What needs to be done: Below are some records; find each line that carries the word "green" and copy it.

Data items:
=== Section Start ===
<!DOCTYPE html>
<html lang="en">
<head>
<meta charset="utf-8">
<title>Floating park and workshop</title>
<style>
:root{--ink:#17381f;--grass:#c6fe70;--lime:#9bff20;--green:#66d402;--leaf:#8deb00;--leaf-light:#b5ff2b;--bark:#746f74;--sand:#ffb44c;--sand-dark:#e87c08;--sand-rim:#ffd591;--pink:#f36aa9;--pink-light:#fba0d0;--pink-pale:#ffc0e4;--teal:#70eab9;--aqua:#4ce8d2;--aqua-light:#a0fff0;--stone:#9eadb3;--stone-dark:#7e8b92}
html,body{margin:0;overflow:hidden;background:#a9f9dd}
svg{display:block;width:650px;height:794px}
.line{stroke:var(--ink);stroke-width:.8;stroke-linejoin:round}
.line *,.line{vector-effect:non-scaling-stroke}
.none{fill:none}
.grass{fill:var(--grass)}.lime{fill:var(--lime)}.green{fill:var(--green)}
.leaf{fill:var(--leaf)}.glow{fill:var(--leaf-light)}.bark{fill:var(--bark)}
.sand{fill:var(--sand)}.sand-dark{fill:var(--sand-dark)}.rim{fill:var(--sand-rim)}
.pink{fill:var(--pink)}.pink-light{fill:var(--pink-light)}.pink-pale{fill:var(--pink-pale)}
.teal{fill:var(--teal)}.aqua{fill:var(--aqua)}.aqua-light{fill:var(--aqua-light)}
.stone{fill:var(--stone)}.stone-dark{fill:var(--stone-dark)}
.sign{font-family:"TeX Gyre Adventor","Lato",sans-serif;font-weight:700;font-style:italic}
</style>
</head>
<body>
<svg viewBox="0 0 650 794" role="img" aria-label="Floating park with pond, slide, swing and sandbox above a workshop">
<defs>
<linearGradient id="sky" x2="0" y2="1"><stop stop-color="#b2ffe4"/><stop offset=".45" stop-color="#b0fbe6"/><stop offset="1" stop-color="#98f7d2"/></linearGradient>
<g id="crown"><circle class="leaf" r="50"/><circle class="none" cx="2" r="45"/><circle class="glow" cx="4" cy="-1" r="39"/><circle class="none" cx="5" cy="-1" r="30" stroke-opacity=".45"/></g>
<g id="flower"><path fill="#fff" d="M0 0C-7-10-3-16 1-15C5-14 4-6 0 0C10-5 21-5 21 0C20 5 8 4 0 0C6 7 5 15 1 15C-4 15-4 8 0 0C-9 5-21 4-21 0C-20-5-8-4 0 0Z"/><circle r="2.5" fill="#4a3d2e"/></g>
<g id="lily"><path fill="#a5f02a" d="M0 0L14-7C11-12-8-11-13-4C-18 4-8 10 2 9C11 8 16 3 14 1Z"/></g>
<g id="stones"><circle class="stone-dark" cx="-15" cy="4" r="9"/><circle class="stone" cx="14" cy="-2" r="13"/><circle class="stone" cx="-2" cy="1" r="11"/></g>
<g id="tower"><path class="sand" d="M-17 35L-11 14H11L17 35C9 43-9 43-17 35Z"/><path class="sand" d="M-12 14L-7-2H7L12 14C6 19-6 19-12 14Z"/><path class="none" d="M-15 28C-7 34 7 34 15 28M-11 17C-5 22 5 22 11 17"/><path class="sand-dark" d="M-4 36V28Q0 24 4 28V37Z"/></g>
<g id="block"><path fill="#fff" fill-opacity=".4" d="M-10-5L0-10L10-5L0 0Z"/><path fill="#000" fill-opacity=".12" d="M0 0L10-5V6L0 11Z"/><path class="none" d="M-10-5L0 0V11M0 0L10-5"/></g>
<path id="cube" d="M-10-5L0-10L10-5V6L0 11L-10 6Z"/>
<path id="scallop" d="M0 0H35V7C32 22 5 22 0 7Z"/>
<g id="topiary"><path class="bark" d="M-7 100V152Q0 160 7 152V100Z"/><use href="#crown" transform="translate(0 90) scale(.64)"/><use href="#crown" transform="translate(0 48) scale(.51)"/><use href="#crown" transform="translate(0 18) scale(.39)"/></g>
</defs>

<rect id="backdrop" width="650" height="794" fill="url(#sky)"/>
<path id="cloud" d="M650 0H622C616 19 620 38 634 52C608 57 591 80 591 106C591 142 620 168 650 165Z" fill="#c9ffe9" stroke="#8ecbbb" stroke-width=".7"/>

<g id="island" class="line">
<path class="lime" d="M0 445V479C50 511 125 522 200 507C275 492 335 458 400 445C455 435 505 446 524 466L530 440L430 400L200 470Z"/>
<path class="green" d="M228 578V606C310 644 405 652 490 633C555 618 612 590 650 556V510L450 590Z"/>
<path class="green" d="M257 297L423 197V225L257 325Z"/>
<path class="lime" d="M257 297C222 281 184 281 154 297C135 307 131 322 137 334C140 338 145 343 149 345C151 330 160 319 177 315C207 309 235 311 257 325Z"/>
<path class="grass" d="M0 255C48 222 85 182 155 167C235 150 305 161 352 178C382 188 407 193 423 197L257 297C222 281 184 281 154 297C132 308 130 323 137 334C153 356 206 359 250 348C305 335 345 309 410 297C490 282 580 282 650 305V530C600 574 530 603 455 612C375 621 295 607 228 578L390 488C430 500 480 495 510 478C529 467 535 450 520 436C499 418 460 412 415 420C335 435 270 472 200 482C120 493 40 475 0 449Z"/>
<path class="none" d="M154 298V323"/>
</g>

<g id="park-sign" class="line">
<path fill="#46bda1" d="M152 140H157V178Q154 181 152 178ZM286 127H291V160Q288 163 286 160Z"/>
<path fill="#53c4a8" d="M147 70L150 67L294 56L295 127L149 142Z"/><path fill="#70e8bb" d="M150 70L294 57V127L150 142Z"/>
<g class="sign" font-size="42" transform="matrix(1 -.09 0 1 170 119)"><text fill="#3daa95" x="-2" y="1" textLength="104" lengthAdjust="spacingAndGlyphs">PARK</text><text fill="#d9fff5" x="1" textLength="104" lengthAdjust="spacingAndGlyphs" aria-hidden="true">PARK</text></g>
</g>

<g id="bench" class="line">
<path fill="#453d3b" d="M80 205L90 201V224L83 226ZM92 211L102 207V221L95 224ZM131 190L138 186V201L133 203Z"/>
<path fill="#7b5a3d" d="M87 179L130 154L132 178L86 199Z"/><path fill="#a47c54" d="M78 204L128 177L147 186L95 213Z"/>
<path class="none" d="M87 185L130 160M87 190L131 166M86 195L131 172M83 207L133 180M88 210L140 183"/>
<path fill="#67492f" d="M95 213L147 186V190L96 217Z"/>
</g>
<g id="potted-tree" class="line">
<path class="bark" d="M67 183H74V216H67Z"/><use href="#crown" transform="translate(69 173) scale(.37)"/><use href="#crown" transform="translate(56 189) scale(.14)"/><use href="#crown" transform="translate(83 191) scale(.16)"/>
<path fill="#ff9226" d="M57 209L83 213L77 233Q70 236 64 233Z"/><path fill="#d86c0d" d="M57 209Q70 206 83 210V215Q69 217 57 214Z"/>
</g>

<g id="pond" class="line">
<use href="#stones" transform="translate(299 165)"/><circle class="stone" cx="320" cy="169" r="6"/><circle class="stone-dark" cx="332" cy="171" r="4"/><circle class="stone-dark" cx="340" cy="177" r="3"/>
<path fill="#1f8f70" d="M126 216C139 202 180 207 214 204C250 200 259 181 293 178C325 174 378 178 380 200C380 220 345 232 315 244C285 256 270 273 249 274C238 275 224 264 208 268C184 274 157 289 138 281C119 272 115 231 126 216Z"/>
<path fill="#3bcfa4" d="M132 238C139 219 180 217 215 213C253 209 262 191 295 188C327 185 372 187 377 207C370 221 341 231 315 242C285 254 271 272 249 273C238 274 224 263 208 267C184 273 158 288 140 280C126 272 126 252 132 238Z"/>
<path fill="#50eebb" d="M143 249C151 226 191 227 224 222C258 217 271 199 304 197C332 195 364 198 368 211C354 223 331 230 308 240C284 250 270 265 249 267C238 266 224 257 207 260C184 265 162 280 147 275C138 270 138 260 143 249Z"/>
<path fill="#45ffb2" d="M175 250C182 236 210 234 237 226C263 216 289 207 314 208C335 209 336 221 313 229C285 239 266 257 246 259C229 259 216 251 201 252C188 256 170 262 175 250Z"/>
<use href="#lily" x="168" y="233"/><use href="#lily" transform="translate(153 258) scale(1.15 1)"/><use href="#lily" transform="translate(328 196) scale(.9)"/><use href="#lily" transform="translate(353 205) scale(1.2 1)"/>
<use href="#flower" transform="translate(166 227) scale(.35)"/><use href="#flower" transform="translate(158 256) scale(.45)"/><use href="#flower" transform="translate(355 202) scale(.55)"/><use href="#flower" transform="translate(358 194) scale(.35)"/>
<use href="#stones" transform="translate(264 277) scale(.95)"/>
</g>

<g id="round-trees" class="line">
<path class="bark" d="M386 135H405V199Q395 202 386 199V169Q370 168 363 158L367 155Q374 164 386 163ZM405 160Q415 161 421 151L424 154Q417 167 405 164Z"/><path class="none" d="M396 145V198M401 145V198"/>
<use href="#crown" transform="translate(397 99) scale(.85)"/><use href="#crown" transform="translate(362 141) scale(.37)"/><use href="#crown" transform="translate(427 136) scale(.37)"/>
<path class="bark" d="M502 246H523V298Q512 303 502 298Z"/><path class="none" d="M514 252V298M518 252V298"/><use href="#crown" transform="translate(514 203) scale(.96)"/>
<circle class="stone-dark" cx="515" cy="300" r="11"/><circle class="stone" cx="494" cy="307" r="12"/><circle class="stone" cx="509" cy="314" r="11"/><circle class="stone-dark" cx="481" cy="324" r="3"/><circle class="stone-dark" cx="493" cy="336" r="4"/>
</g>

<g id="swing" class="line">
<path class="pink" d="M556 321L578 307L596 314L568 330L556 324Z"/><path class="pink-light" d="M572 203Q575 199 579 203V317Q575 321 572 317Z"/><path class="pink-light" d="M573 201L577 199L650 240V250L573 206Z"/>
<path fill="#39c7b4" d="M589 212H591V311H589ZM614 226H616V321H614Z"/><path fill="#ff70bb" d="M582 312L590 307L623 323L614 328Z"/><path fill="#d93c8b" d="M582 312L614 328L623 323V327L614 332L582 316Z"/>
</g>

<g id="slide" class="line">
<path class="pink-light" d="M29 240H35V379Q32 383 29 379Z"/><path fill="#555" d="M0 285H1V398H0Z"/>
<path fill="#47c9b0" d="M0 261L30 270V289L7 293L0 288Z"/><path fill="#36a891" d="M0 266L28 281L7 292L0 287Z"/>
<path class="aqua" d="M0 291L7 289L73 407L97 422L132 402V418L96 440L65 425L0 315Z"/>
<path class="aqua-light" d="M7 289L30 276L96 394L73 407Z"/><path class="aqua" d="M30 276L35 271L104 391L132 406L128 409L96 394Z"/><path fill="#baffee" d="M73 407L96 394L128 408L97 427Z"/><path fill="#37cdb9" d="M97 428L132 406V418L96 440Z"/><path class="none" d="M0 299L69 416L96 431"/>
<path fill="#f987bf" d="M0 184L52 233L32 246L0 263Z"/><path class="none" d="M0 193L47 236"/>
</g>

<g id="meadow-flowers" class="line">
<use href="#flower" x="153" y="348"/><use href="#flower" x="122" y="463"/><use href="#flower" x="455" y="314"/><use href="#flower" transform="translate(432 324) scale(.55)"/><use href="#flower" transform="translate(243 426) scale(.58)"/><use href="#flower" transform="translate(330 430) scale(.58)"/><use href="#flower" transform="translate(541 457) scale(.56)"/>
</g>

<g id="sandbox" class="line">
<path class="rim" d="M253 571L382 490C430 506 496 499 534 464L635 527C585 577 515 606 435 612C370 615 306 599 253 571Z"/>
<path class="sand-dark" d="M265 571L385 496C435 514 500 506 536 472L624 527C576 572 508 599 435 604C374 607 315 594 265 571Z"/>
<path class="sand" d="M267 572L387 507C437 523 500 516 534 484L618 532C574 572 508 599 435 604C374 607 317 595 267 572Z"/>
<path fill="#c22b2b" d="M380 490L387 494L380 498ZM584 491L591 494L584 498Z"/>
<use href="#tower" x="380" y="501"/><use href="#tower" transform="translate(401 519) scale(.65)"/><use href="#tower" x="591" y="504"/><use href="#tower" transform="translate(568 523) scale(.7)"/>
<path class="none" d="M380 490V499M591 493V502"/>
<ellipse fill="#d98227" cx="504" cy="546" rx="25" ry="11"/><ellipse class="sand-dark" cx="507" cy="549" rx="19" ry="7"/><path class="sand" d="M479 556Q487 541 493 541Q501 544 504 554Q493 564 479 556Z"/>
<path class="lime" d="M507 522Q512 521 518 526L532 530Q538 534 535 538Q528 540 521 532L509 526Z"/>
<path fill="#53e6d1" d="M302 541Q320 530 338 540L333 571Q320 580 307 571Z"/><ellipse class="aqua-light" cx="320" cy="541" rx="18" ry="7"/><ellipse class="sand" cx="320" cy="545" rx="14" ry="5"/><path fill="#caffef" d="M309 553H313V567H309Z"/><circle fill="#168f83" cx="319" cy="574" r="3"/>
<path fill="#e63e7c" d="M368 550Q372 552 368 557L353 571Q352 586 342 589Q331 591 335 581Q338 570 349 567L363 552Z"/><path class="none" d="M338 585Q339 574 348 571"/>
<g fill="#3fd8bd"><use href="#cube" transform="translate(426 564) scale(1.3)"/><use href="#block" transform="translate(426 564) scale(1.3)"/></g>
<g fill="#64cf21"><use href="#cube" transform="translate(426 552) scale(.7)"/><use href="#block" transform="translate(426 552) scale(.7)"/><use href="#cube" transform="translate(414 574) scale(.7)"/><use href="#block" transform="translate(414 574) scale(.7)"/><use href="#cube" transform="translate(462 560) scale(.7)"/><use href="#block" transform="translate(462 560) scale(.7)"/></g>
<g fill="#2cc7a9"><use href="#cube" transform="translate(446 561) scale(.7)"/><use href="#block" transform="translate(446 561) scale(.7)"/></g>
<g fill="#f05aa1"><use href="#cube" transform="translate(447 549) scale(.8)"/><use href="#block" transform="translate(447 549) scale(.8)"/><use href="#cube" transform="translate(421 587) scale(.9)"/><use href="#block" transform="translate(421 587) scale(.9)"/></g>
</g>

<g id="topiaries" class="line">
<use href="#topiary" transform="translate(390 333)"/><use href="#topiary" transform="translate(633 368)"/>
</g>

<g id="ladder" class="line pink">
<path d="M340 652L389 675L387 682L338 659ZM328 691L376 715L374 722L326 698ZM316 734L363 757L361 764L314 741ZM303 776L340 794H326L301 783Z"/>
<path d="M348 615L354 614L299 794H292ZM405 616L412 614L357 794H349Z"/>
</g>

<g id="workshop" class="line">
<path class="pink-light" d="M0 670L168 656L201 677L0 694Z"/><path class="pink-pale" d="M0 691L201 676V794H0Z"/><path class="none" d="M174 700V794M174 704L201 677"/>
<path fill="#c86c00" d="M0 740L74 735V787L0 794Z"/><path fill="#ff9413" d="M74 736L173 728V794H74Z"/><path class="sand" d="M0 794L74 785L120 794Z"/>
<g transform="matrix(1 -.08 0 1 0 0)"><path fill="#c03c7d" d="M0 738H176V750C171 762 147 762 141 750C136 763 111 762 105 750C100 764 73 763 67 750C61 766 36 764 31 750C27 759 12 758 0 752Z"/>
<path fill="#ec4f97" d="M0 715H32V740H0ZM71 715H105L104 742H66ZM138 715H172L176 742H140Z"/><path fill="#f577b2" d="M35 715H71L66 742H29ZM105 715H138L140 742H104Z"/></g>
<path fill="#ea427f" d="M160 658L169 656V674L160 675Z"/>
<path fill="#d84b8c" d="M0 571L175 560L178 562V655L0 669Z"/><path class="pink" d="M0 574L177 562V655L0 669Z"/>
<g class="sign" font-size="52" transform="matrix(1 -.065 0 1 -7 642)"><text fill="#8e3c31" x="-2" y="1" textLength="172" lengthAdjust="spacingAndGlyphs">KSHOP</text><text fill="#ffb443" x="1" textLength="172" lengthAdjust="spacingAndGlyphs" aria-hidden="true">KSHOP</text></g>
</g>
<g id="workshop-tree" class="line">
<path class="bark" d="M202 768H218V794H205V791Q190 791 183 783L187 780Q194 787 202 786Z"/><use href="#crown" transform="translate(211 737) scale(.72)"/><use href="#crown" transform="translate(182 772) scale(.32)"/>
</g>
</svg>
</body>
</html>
=== Section End ===
Response area:
:root{--ink:#17381f;--grass:#c6fe70;--lime:#9bff20;--green:#66d402;--leaf:#8deb00;--leaf-light:#b5ff2b;--bark:#746f74;--sand:#ffb44c;--sand-dark:#e87c08;--sand-rim:#ffd591;--pink:#f36aa9;--pink-light:#fba0d0;--pink-pale:#ffc0e4;--teal:#70eab9;--aqua:#4ce8d2;--aqua-light:#a0fff0;--stone:#9eadb3;--stone-dark:#7e8b92}
.grass{fill:var(--grass)}.lime{fill:var(--lime)}.green{fill:var(--green)}
<path class="green" d="M228 578V606C310 644 405 652 490 633C555 618 612 590 650 556V510L450 590Z"/>
<path class="green" d="M257 297L423 197V225L257 325Z"/>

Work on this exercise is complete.